Goal of the exercise |
From the entries below, extract every line that includes the word "none".

(Stored data entries)

====

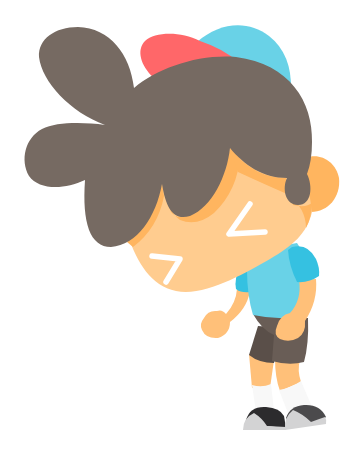
<!DOCTYPE html>
<html lang="en">
<head>
<meta charset="utf-8">
<title>Slumped boy in a cap</title>
<style>
:root {
  --paper: #ffffff;
  --hair: #766a62;
  --skin: #ffcc8f;
  --skin-shade: #ffb55f;
  --limb: #ffc079;
  --shirt: #69d2e7;
  --sleeve: #35c1e1;
  --brim: #ff6769;
  --shorts: #695d56;
  --shorts-shade: #5a4f49;
  --sock: #f8f8f8;
  --shoe: #4b4a4c;
  --shoe-far: #2c2b2d;
  --sole: #d3d3d4;
}
html, body { margin: 0; background: var(--paper); }
body { width: 356px; height: 455px; overflow: hidden; }
svg { display: block; }
.hair { fill: var(--hair); }
.skin { fill: var(--skin); }
.skin-shade { fill: var(--skin-shade); }
.limb { fill: var(--limb); }
.shirt { fill: var(--shirt); }
.sleeve { fill: var(--sleeve); }
.brim { fill: var(--brim); }
.shorts { fill: var(--shorts); }
.shorts-shade { fill: var(--shorts-shade); }
.sock { fill: var(--sock); }
.shoe { fill: var(--shoe); }
.shoe-far { fill: var(--shoe-far); }
.sole { fill: var(--sole); }
.eyes { fill: none; stroke: var(--paper); stroke-linecap: round; stroke-linejoin: round; }
</style>
</head>
<body>
<svg width="356" height="455" viewBox="0 0 356 455" role="img" aria-label="Cartoon boy in a cap hanging his head with his eyes squeezed shut">
  <g id="far-arm">
    <path class="limb" d="M237 289L250 291Q247 309 230 322Q230 334 218 338Q206 339 202 330Q199 324 204 318Q208 310 217 311Q222 309 226 314Q236 303 237 289Z"/>
    <path class="sleeve" d="M240 268Q234 278 236 289Q241 293 250 292L254 268Z"/>
  </g>

  <g id="far-leg">
    <path class="limb" d="M249 354L274 360L270 388L252 388Z"/>
    <path class="sock" d="M252 385Q262 388 271 384L274 410L256 412Z"/>
    <path class="shoe-far" d="M246 420Q250 406 266 407Q280 408 284 416L286 428L246 424Z"/>
    <path class="sole" d="M243 430Q243 418 254 413Q262 418 267 426L286 427V430Z"/>
  </g>

  <g id="near-leg">
    <path class="limb" d="M275 358L300 360Q297 370 301 382L280 391Q275 378 275 358Z"/>
    <path class="sock" d="M279 390Q291 388 301 381L312 407L288 413Z"/>
    <path class="shoe" d="M286 418Q290 406 304 405Q320 404 326 417L320 422L290 424Z"/>
    <path class="sole" d="M285 430Q284 417 293 410Q303 414 311 422Q319 419 325 417Q327 420 326 424Z"/>
  </g>

  <g id="shorts">
    <path class="shorts-shade" d="M258 326L282 328L274 363Q259 363 249 355Z"/>
    <path class="shorts" d="M253 314Q280 318 308 318Q309 344 304 362Q289 366 272 361L274 335Q262 330 253 314Z"/>
  </g>

  <g id="torso">
    <path class="shirt" d="M247 270Q264 248 297 243Q308 258 305 284Q303 302 301 317Q276 320 253 315Q247 295 247 270Z"/>
  </g>

  <g id="near-arm">
    <path class="limb" d="M299 280L316 279Q318 301 305 321Q306 333 298 338Q289 343 280 339Q273 335 277 326Q280 315 290 313Q302 300 299 280Z"/>
    <path class="sleeve" d="M292 247Q308 243 316 259Q320 268 319 276Q309 283 297 282Q289 266 288 250Z"/>
  </g>

  <g id="cap">
    <path class="shirt" d="M197 42C220 22 248 20 269 36Q292 54 291 90L238 72Z"/>
    <path class="brim" d="M153 77C141 66 136 50 145 41C155 32 180 31 200 41Q224 49 238 62L200 80Z"/>
  </g>

  <g id="face">
    <path class="skin-shade" d="M306 158C320 152 336 162 339 178C341 197 328 212 311 212L290 205Z"/>
    <path class="skin" d="M128 236C137 262 151 286 176 291C205 297 245 273 270 259C292 246 307 234 312 212L306 170L230 140L150 180Z"/>
    <path class="skin-shade" d="M127 242Q150 222 162 184L164 196Q158 228 133 247Z"/>
    <path class="skin-shade" d="M162 182L171 212Q178 221 192 214Q222 195 230 148L240 155Q238 190 214 213Q197 227 180 220Q166 210 162 182Z"/>
    <path class="skin-shade" d="M230 148Q254 178 286 178L293 205Q306 208 312 203Q312 216 306 228Q306 208 287 194Q264 184 238 172Z"/>
  </g>

  <g id="hair">
    <path class="hair" d="M105 125C70 112 42 82 39 57C38 39 55 27 78 27C110 28 130 54 134 88C158 68 198 54 236 57C290 64 313 102 312 142Q312 161 307 174C313 186 312 205 298 205C285 205 282 188 287 178C263 178 244 165 230 148C227 176 212 207 190 216C173 221 166 208 162 184C156 217 137 245 111 247C90 247 82 223 85 180C64 190 39 190 29 176C20 160 25 138 42 129C56 122 82 122 105 125Z"/>
  </g>

  <g id="eyes" class="eyes">
    <path stroke-width="5.5" d="M250 204L229 234L265 232"/>
    <path stroke-width="5.5" d="M152 256L180 259L166 282"/>
  </g>
</svg>
</body>
</html>
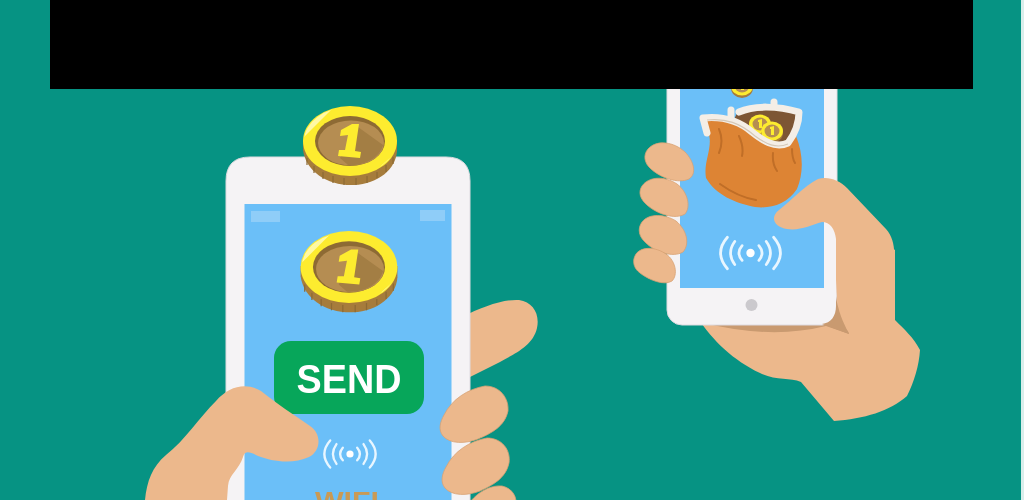
<!DOCTYPE html>
<html lang="en">
<head>
<meta charset="utf-8">
<title>Send money by phone</title>
<style>
:root {
  --teal: #069383;
  --bar: #000;
  --edge: #d9eeeb;
  --phone: #f5f3f5;
  --phone-shade: #dedbe0;
  --screen: #6bbff8;
  --status: #8fcdf8;
  --skin: #ecb88c;
  --skin-line: #d9a274;
  --skin-shade: #c99a70;
  --button: #07a65a;
  --gold: #fdec2f;
  --gold-light: #fff9a4;
  --gold-rim: #a67c3c;
  --gold-well: #b58d52;
  --gold-dark: #8d6a34;
  --purse: #dd8434;
  --purse-dark: #c06e27;
  --clasp: #f4eee6;
  --lining: #7d5634;
  --caption: #c99a55;
}
html, body { margin: 0; height: 100%; overflow: hidden; background: var(--teal); }
.banner { display: block; width: 1024px; height: 500px; }
.backdrop { fill: var(--teal); }
.bar { fill: var(--bar); }
.edge { fill: var(--edge); }
.phone { fill: var(--phone); stroke: var(--phone-shade); }
.screen { fill: var(--screen); }
.status { fill: var(--status); }
.skin { fill: var(--skin); }
.finger { fill: var(--skin); stroke: var(--skin-line); stroke-width: .8; }
.shade { fill: var(--skin-shade); }
.button { fill: var(--button); }
.label { font: 700 40px "Liberation Sans", Arial, sans-serif; fill: #fff; text-anchor: middle; }
.caption { font: 700 26px "Liberation Sans", Arial, sans-serif; fill: var(--caption); text-anchor: middle; }
.wave { fill: none; stroke: #e8f6ff; stroke-width: 2.6; stroke-linecap: round; }
.dot { fill: #fff; }
.coin-edge { fill: var(--gold-rim); }
.coin-face { fill: var(--gold); }
.coin-shine { fill: var(--gold-light); }
.coin-well { fill: var(--gold-well); }
.coin-shadow { fill: var(--gold-dark); }
.coin-ridges { fill: none; stroke: var(--gold-dark); stroke-width: 1.2; }
.purse { fill: var(--purse); }
.purse-fold { fill: none; stroke: var(--purse-dark); stroke-width: 2; stroke-linecap: round; }
.lining { fill: var(--lining); }
.clasp { fill: none; stroke: var(--clasp); stroke-width: 7; stroke-linecap: round; stroke-linejoin: round; }
.clasp-line { fill: none; stroke: #d5c8b8; stroke-width: 1.2; }
</style>
</head>
<body>
<svg class="banner" viewBox="0 0 1024 500" role="img" aria-label="One hand sends a coin from a phone and another hand receives it in a purse on a second phone">
  <defs>
    <clipPath id="coin-face-clip"><ellipse rx="46" ry="34"/></clipPath>
    <g id="coin">
      <path class="coin-edge" d="M-47 -1V9C-44 31 -22 45 4 44C28 43 46 28 47 10V-1Z"/>
      <path class="coin-ridges" d="M-43 17V24M-36 25V32M-27 31V38M-17 35V42M-6 37V44M6 37V44M17 35V42M27 31V37M36 24V31M43 16V23"/>
      <ellipse class="coin-face" rx="47" ry="35"/>
      <g clip-path="url(#coin-face-clip)">
        <path class="coin-shine" d="M-50 -16L-22 -40L-10 -40L-50 0ZM14 40L50 8L50 20L28 40Z"/>
      </g>
      <ellipse class="coin-shadow" rx="35" ry="25"/>
      <ellipse class="coin-well" cx="1" cy="2" rx="33" ry="22.5"/>
      <path class="coin-shadow" d="M8 -14L33 4C30 16 16 25 -2 24L-10 17Z" opacity=".45"/>
      <path class="coin-face" d="M-9 -11L2 -17H9L5 10L11 11L10 17L-12 15L-11 9L-5 9L-2 -6L-10 -5Z"/>
    </g>
    <g id="small-coin">
      <ellipse class="coin-edge" cy="2" rx="11" ry="10"/>
      <ellipse class="coin-face" rx="11" ry="9.5"/>
      <ellipse class="coin-well" rx="7.5" ry="6.5"/>
      <path class="coin-face" d="M-2 -4L2 -5L2 4H-1V-2H-2Z"/>
    </g>
    <g id="signal">
      <circle class="dot" r="4"/>
      <path id="signal-side" class="wave" d="M8 -7Q14 0 8 7M15 -11Q23 0 15 11M22 -15Q35 0 22 15"/>
      <use href="#signal-side" transform="scale(-1 1)"/>
    </g>
  </defs>

  <rect class="backdrop" width="1024" height="500"/>

  <g id="receiver">
    <path class="skin" d="M698 318C712 340 734 361 760 373C776 381 790 377 801 382L834 421C864 419 890 411 907 396C914 382 919 366 920 350C914 338 904 329 895 320V250L830 200L800 300Z"/>
    <path class="shade" d="M700 322H836L840 302L849 334L826 326Q770 340 700 322Z"/>
    <rect class="phone" x="667" y="40" width="170" height="285" rx="15"/>
    <rect class="screen" x="680" y="60" width="144" height="228"/>
    <circle cx="751.500" cy="305" r="6" fill="#cbc9cd"/>
    <use href="#small-coin" x="742" y="86"/>

    <g id="purse">
      <path class="lining" d="M737 113C752 104 779 104 801 111L790 141C772 149 753 133 733 122Z"/>
      <use href="#small-coin" x="760" y="124"/>
      <use href="#small-coin" x="772" y="131"/>
      <path class="purse" d="M701 117C722 114 739 121 757 137C770 147 784 148 796 136C803 153 804 172 797 189C787 204 771 209 755 207C735 203 716 195 706 178C703 161 714 146 708 132Z"/>
      <path class="purse-fold" d="M719 129Q724 141 719 153M739 136Q744 147 742 156M773 153Q772 164 777 171M792 149Q792 158 795 163M720 184Q738 197 756 200"/>
      <path class="clasp" d="M739 112C754 105 778 106 799 112C799 124 794 135 788 143C775 149 762 140 752 132C738 120 722 116 703 118L707 133"/>
      <path class="clasp-line" d="M707 120C726 118 740 123 755 136C766 144 776 149 788 144"/>
      <path class="clasp" d="M731 110V116M774 102V106" stroke-width="5"/>
    </g>

    <use href="#signal" transform="translate(750.500 253) scale(1.05)"/>

    <path class="skin" d="M779 210C791 201 804 186 818 179C828 176 839 180 847 188L886 229C893 237 895 247 894 260L895 323L868 352L845 328C837 318 837 298 836 280V239C835 229 830 222 822 222C811 225 800 231 787 229C775 227 769 218 779 210Z"/>
    <path class="shade" d="M836 296C838 311 843 322 849 334L822 324C831 323 836 316 836 306Z"/>
    <g id="receiver-fingers">
      <path class="finger" d="M648 149C657 139 674 142 685 152C694 161 697 174 689 179C678 184 661 178 651 169C644 163 643 155 648 149Z"/>
      <path class="finger" d="M642 186C649 176 665 176 677 184C688 192 691 207 685 214C675 220 657 214 647 205C640 199 638 192 642 186Z"/>
      <path class="finger" d="M642 222C649 213 665 214 676 221C687 230 690 244 683 252C673 258 655 252 646 243C639 237 637 229 642 222Z"/>
      <path class="finger" d="M636 254C642 246 656 247 666 254C676 261 678 275 672 281C664 286 649 280 640 273C633 268 632 260 636 254Z"/>
    </g>
  </g>

  <g id="sender">
    <path class="skin" d="M462 317C482 307 503 299 519 300C533 302 540 314 537 328C533 346 514 354 500 362L462 381Z"/>
    <path class="phone" d="M226 520V181Q226 157 250 157H446Q470 157 470 181V520Z"/>
    <rect class="screen" x="244.500" y="204" width="207" height="300"/>
    <rect class="status" x="251" y="211" width="29" height="11"/>
    <rect class="status" x="420" y="210" width="25" height="11"/>
    <use href="#coin" x="350" y="141"/>
    <use href="#coin" transform="translate(349 267) scale(1.03)"/>

    <rect class="button" x="274" y="341" width="150" height="73" rx="17"/>
    <text class="label" x="349" y="393" textLength="105" lengthAdjust="spacingAndGlyphs">SEND</text>
    <use href="#signal" transform="translate(350 454) scale(.9)"/>
    <text class="caption" x="347" y="510" textLength="64" lengthAdjust="spacingAndGlyphs">WIFI</text>

    <path class="skin" d="M145 500C147 481 152 467 166 455C185 440 199 418 216 401C229 386 246 382 261 391C276 403 294 415 310 426C322 434 321 451 309 457C292 465 271 461 258 456C250 452 245 450 243 457C239 470 229 474 228 486L227 500Z"/>
    <g id="sender-fingers">
      <path class="finger" d="M444 415C452 399 468 389 485 386C500 386 509 398 508 411C505 426 492 433 478 439C465 444 450 444 443 436C438 430 440 422 444 415Z"/>
      <path class="finger" d="M446 467C454 451 470 441 487 438C502 438 511 450 509 463C506 478 493 485 480 491C467 496 452 496 445 488C440 482 442 474 446 467Z"/>
      <path class="finger" d="M470 502C479 491 491 485 502 486C511 488 516 495 516 502Z"/>
    </g>
  </g>

  <rect class="bar" x="50" width="923" height="89"/>
  <rect class="edge" x="1021" width="3" height="500"/>
</svg>
</body>
</html>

====

The answer |
.eyes { fill: none; stroke: var(--paper); stroke-linecap: round; stroke-linejoin: round; }
.wave { fill: none; stroke: #e8f6ff; stroke-width: 2.6; stroke-linecap: round; }
.coin-ridges { fill: none; stroke: var(--gold-dark); stroke-width: 1.2; }
.purse-fold { fill: none; stroke: var(--purse-dark); stroke-width: 2; stroke-linecap: round; }
.clasp { fill: none; stroke: var(--clasp); stroke-width: 7; stroke-linecap: round; stroke-linejoin: round; }
.clasp-line { fill: none; stroke: #d5c8b8; stroke-width: 1.2; }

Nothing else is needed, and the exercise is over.